Each line that includes the word "html" should be copied from the records.

-------- Entries supplied --------

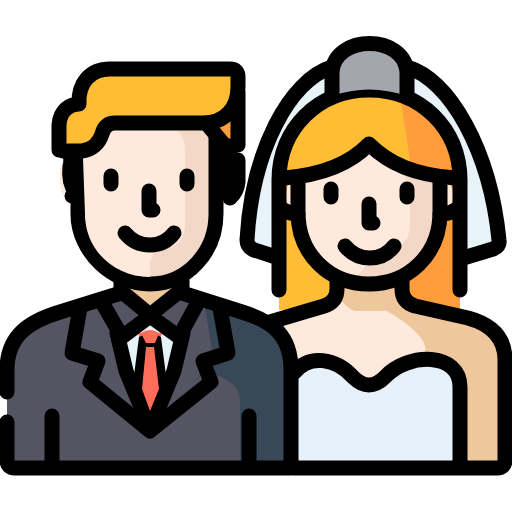
<!DOCTYPE html>
<html lang="en">
<head>
<meta charset="utf-8">
<title>Bride and groom icon</title>
<style>
:root {
  --ink: #000; --paper: #fff; --skin: #ffe8dc; --skin-shade: #f3d8c7; --arm-shade: #efc79d;
  --hair: #ffbd35; --hair-shade: #ff9c3b; --suit: #555463; --suit-shade: #394856;
  --veil: #e7f2f9; --dress: #e7f1f9; --bun: #a3a6ad; --tie: #ff6c59;
}
html, body { margin: 0; background: var(--paper); overflow: hidden; }
svg { display: block; width: 512px; height: 512px; }
.line { fill: none; stroke: var(--ink); stroke-width: 15; stroke-linecap: round; stroke-linejoin: round; }
.skin { fill: var(--skin); } .skin-shade { fill: var(--skin-shade); } .arm-shade { fill: var(--arm-shade); }
.hair { fill: var(--hair); } .hair-shade { fill: var(--hair-shade); }
.suit { fill: var(--suit); } .suit-shade { fill: var(--suit-shade); }
.veil { fill: var(--veil); } .dress { fill: var(--dress); }
.bun { fill: var(--bun); } .tie { fill: var(--tie); }
</style>
</head>
<body>
<svg viewBox="0 0 512 512" role="img" aria-label="A groom in a suit and a bride in a veil">
  <defs>
    <g id="features" class="line">
      <path d="M-38 -4V4M38 -4V4"/>
      <path d="M0 11V30H4"/>
      <path d="M-24 53C-11 69 13 69 25 53"/>
    </g>
    <clipPath id="bride-face"><path d="M298 180C330 177 354 164 369 145C385 164 408 177 440 180V212C440 255 408 284 369 284C330 284 298 255 298 212Z"/></clipPath>
    <clipPath id="groom-face"><path d="M97 146L108 124H205L215 140V214C215 252 188 284 156 284C124 284 97 252 97 214Z"/></clipPath>
  </defs>

  <g id="bride">
    <g id="veil">
      <path class="veil" d="M332 68C290 80 253 150 247 240Q247 249 255 251L279 258V180C279 128 319 90 369 90C420 90 460 128 460 180V259L491 251Q500 248 498 240C490 150 453 80 407 68Z"/>
      <path class="line" d="M332 67C290 80 252 150 247 240Q247 247 254 250L279 258M407 67C450 80 490 150 499 240Q500 246 493 249L460 259"/>
    </g>
    <g id="bride-hair">
      <path class="hair" d="M279 310V180C279 128 319 90 369 90C420 90 460 128 460 180V310Z"/>
      <path class="hair-shade" d="M400 95C437 107 460 140 460 180V310H402V275L410 160Z"/>
    </g>
    <g id="bride-body">
      <path class="skin" d="M337 265V289Q337 305 323 309L262 326L297 360V468H497V350C497 328 480 318 460 317L416 308Q402 304 402 289V265Z"/>
      <path class="arm-shade" d="M400 301L460 315Q501 324 501 360V468H466V385C464 357 437 352 420 358C440 344 400 318 385 310Z"/>
      <path class="arm-shade" d="M337 271Q372 290 402 271V289Q402 305 384 311H355Q341 306 337 289Z"/>
      <path class="dress" d="M294 372C309 354 337 360 353 378Q369 395 385 378C405 355 458 354 459 385V468H294Z"/>
      <path class="line" d="M337 278V289Q337 302 324 306L270 322M402 278V289Q402 302 415 306L468 318Q505 328 505 360V460Q505 468 497 468H294"/>
      <path class="line" d="M295 372C309 354 336 358 353 377Q369 393 385 377C408 352 460 352 460 387V464"/>
    </g>
    <g id="bride-head">
      <path class="skin" d="M298 176Q286 180 286 197Q287 212 298 214ZM440 176Q453 180 453 197Q452 212 440 214Z"/>
      <path class="skin" d="M298 180C330 177 354 164 369 145C385 164 408 177 440 180V212C440 255 408 284 369 284C330 284 298 255 298 212Z"/>
      <path class="skin-shade" clip-path="url(#bride-face)" d="M369 140C392 166 409 173 410 190V225Q410 250 379 251L345 290H450V140Z"/>
      <path class="line" d="M298 178V212C298 255 330 284 369 284C408 284 440 255 440 212V178"/>
      <path class="line" d="M284 178C323 175 350 164 369 144C389 164 415 175 455 178"/>
      <path class="line" d="M284 210Q290 214 298 214M455 210Q449 214 440 214"/>
      <use href="#features" x="369" y="193"/>
      <path class="line" d="M279 290V180C279 128 319 90 369 90C420 90 460 128 460 180V290"/>
    </g>
    <g id="bun">
      <path class="bun" d="M332 96V72C335 32 404 32 407 72V96Q369 83 332 96Z"/>
      <path class="line" d="M332 94V72C335 34 404 34 407 72V94"/>
    </g>
  </g>

  <g id="groom">
    <g id="groom-body">
      <path class="suit" d="M7 468V370C7 335 30 320 60 312L118 293H182L242 312C272 320 291 335 291 370V468Z"/>
      <path class="suit-shade" d="M204 301L242 312C272 320 291 335 291 370V468H240V400Q239 380 206 372L190 384L214 362Z"/>
      <path class="skin" d="M121 270H182V289L150 314L121 291Z"/>
      <path class="arm-shade" d="M121 276Q153 295 182 276V290L150 314L121 291Z"/>
      <path class="veil" d="M118 341L150 325L182 341L172 377L150 427L128 377Z"/>
      <path class="tie" d="M138 333H162L157 348L162 391L150 412L138 391L143 348Z"/>
      <path class="line" d="M7 392V370C7 335 30 321 60 312L121 293V274M182 274V293L242 312C272 321 291 335 291 370V468H15Q7 468 7 460V422"/>
      <path class="line" d="M52 416V464M249 416V464"/>
      <path class="line" d="M121 291L150 315L180 291M150 316L122 337L103 304M150 316L179 337L197 304"/>
      <path class="line" d="M80 308L72 353L98 361L90 382L150 431L211 382L203 361L228 353L220 308"/>
      <path class="line" d="M117 333L126 371L150 429L174 371L183 333"/>
      <path d="M139 337L133 383L145 408L150 431L156 408L167 383L161 337L151 331Z"/>
      <path class="tie" d="M141 333Q150 327 159 333L155 343H146ZM146 347H154L159 389L150 411L142 389Z"/>
    </g>
    <g id="groom-head">
      <path class="skin" d="M60 168V183Q61 200 75 205H97V145H75ZM238 168V183Q237 200 223 205H215V140H225Z"/>
      <path class="skin" d="M97 146L108 124H205L215 140V214C215 252 188 284 156 284C124 284 97 252 97 214Z"/>
      <path class="skin-shade" clip-path="url(#groom-face)" d="M160 120Q185 128 185 150V225Q184 250 154 251L140 290H230V120Z"/>
      <path class="line" d="M70 166Q68 182 76 194"/>
      <path class="line" d="M238 160V182Q237 192 230 198"/>
      <path class="line" d="M71 157V180Q71 186 78 188M228 157V180Q228 186 221 188" stroke-width="13"/>
      <path class="line" d="M71 152V178L78 190L72 196M216 136V214C216 252 187 284 150 284C113 284 78 252 78 214V158"/>
      <path class="skin" d="M83 158L105 132H150V277C114 277 85 250 85 214Z"/>
      <use href="#features" x="149" y="180"/>
    </g>
    <g id="groom-hair">
      <path class="hair-shade" d="M238 94V148Q224 149 221 141L205 123Z"/>
      <path class="hair" d="M59 150V125C60 110 70 104 79 104C78 83 90 69 110 69H238V87C238 108 225 123 203 123H115Q105 123 102 134Q97 149 82 151Z"/>
      <path class="line" d="M59 150V125C60 110 70 104 79 104C78 83 90 69 110 69H230Q238 69 238 77V87C238 108 225 123 203 123H115Q105 123 102 134Q97 149 82 151H68Q59 153 59 143"/>
      <path class="line" d="M238 92V145Q226 149 221 141L207 124"/>
    </g>
  </g>
</svg>
</body>
</html>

--------

**Solution for this task**
<!DOCTYPE html>
<html lang="en">
html, body { margin: 0; background: var(--paper); overflow: hidden; }
</html>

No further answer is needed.